The presentation of the Corporate Asset Management Plan and Policy opened up an interesting though depressing possibility that the City’s infrastructure gap was closer to half a billion than the originally stated $200 million figure. Of the City’s $4 billion in assets, $1.2 billion are considered in poor and very poor condition, with parking, information technology, culture and recreation as the areas that need the most servicing. The point of the report is to help the City prioritize infrastructure needs, and inform future budgets and provide input to the 2017-2026 capital and operating budget. Despite the concerns, DCAO Stewart said that Guelph was now ahead of the curve in addressing these issues instead of lagging behind.
The Transportation Master Plan framework was also revealed showing that the city has a long way to go in terms of growing the use of cycling, walking, and public transit usage in the years to come. New Pedestrian Crossing Treatments might help with that as new street crossing can now be set up on low speed roads (where the limit is 60 km/hour or less), and on low volume roads up to four lanes wide including roundabouts and intersections.

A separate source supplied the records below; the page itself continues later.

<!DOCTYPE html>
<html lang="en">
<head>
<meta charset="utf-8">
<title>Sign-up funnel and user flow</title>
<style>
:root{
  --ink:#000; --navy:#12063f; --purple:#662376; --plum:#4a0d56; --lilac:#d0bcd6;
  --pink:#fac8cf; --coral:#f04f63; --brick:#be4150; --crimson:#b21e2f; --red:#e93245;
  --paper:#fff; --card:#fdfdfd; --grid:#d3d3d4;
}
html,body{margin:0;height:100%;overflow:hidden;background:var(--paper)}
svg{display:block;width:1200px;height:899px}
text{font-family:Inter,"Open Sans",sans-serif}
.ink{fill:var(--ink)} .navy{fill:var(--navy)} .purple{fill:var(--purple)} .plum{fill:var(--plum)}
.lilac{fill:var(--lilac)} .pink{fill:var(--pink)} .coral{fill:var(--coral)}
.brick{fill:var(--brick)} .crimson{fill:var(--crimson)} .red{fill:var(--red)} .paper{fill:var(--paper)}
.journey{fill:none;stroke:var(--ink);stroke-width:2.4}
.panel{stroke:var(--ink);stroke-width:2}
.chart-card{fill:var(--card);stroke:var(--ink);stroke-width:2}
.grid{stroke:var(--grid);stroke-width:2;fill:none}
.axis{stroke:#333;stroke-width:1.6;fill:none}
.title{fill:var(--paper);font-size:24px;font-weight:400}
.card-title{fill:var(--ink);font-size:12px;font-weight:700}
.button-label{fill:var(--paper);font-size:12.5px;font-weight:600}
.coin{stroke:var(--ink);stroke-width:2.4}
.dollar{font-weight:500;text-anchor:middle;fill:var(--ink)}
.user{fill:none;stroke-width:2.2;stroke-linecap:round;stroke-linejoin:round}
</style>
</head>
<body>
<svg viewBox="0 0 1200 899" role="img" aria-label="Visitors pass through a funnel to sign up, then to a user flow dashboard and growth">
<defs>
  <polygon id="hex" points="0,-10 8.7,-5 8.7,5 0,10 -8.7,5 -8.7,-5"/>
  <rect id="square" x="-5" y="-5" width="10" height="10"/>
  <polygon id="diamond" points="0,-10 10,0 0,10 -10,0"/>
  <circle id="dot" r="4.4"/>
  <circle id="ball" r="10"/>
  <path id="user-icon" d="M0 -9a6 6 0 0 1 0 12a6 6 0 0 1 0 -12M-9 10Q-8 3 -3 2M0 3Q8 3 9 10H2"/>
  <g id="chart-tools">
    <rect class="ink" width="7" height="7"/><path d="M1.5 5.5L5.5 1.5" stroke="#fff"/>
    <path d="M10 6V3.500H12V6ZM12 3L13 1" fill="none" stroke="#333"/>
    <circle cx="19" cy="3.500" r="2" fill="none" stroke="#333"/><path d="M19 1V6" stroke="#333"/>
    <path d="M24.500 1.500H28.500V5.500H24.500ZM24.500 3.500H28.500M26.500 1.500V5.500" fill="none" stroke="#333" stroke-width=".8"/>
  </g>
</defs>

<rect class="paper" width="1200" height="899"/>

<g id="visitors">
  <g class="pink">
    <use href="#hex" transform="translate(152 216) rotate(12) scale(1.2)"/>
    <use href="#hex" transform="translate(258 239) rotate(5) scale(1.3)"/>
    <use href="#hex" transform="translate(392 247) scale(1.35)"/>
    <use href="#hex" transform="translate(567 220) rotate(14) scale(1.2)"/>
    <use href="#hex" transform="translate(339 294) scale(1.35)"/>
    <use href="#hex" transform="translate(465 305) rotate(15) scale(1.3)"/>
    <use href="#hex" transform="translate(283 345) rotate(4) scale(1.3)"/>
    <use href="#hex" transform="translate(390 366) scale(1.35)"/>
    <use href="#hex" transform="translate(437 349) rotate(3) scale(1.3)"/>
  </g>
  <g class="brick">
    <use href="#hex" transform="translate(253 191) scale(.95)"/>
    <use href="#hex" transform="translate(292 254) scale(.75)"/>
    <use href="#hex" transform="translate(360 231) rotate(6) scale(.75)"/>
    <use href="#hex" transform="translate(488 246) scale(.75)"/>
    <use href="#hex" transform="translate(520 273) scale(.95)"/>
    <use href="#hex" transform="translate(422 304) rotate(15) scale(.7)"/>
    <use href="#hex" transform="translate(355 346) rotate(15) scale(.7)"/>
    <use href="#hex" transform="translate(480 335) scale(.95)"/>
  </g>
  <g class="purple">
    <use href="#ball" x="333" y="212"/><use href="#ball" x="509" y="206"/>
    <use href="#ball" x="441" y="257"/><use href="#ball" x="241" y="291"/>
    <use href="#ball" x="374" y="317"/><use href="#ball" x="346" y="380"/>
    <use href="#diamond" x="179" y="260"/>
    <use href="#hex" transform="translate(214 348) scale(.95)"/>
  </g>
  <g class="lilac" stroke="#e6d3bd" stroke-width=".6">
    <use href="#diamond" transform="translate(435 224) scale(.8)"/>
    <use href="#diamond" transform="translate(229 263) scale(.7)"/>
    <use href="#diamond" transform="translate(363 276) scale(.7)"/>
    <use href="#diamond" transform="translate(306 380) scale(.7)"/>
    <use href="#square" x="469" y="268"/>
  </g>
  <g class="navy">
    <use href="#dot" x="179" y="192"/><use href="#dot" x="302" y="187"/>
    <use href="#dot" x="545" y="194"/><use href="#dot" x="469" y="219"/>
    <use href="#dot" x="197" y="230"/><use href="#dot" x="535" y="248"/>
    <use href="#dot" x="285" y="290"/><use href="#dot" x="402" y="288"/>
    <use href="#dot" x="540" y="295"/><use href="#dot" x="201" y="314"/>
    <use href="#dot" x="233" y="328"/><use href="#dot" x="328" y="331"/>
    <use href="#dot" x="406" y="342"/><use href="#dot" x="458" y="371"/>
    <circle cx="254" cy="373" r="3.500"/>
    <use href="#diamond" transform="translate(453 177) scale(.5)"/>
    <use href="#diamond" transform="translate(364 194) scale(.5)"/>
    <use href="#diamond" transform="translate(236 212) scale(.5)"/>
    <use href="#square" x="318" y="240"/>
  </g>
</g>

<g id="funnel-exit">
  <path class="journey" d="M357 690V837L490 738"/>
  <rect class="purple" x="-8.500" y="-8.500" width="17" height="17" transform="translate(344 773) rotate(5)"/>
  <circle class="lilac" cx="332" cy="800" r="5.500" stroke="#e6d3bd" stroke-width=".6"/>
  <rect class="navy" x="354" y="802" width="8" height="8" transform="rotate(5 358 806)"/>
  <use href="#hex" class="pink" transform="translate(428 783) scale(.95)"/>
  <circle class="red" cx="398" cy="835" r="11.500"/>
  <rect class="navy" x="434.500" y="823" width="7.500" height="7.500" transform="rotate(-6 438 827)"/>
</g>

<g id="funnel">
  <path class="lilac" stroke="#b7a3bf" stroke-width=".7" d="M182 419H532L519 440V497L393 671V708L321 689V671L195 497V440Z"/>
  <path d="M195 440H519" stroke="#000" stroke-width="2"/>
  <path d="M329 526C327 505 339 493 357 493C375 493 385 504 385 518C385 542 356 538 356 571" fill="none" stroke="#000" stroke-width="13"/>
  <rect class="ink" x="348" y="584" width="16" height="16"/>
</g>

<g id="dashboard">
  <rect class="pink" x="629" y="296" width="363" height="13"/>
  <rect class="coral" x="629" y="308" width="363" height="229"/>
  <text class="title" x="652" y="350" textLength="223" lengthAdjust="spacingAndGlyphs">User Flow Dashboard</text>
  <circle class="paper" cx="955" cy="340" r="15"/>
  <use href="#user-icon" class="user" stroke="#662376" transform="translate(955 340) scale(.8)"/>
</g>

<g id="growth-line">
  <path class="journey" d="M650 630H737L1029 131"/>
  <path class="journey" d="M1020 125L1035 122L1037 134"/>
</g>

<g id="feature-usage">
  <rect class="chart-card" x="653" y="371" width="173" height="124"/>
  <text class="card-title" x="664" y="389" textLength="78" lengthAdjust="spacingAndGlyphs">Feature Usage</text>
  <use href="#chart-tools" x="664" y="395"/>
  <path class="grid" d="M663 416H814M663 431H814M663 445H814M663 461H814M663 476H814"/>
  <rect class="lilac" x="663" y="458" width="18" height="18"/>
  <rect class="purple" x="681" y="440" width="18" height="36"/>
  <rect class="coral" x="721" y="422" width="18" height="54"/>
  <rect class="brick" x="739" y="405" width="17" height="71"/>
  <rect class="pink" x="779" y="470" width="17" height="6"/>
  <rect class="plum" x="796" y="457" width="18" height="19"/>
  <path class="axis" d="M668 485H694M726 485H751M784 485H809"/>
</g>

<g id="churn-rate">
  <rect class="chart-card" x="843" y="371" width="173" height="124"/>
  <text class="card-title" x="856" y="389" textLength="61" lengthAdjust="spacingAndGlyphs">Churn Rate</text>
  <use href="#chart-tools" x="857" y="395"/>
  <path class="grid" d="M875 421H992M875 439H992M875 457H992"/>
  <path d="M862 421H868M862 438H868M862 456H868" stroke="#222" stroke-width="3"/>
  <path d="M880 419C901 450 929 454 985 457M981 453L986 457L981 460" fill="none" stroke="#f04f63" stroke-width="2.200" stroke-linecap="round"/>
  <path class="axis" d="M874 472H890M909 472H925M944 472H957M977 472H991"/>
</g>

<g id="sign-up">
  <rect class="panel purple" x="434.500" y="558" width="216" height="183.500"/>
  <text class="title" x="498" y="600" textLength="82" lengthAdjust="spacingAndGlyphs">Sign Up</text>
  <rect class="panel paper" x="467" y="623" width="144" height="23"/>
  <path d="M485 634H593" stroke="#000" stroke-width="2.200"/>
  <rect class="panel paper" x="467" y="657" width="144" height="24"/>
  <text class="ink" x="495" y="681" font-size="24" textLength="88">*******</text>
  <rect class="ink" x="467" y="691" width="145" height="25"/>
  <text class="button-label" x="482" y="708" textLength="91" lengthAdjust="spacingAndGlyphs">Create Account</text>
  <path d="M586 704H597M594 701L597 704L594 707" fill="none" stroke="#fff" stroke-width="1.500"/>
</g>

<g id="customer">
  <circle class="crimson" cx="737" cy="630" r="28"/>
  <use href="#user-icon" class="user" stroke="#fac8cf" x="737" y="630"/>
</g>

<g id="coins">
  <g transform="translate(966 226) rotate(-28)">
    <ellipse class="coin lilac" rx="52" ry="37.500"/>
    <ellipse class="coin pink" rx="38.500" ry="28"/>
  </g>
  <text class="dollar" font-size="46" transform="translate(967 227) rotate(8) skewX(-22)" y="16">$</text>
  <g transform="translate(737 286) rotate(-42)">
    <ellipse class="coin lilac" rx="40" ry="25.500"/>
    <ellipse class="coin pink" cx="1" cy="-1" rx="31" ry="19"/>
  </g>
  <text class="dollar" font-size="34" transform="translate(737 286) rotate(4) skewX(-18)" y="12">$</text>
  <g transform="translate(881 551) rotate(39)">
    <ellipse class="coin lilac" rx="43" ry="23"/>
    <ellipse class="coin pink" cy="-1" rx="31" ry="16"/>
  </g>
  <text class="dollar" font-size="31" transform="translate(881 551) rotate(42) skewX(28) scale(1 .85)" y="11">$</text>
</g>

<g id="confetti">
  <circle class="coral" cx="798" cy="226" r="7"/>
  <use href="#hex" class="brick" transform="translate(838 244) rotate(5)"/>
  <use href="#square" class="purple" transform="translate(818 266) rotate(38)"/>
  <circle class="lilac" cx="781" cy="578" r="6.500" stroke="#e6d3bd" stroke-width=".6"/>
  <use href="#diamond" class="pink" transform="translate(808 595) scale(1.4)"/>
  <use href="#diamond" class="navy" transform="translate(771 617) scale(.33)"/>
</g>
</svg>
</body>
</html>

Infrastructure, Development and Enterprise Services asked that council defer some decisions on matters like sign bylaw variances and demolitions to senior staff in a pilot project where council would receive regular updates on all these proposals that come through City Hall. Ward 5 Councillor Leanne Piper moved to defer one clause until the comprehensive sign bylaw review comes back next year. The rest of council agree that this was a good idea, and haggled on whether or not there should be a cap on the amount that staff can approve to spend on a project before it comes back to council. A $3 million and $5 million cap both failed, as Mayor Guthrie pointed out that these projects are already approved and overseen by council in the budgeting phase.
At the end of the month at the regular council meeting, the Natural Heritage Action Plan and Sidewalk Needs Assessment Update were debated again on similar grounds, but both ended up passing. In new business, Mayor Guthrie brought forward a motion that would allow local groups and non-profits find away to get first crack at surplus assets the city’s looking to sell be in as small as an office chair, or as big as an ambulance. The full debate on the motion would happen at the April meeting.
Part 2 of the recap will be published next Monday.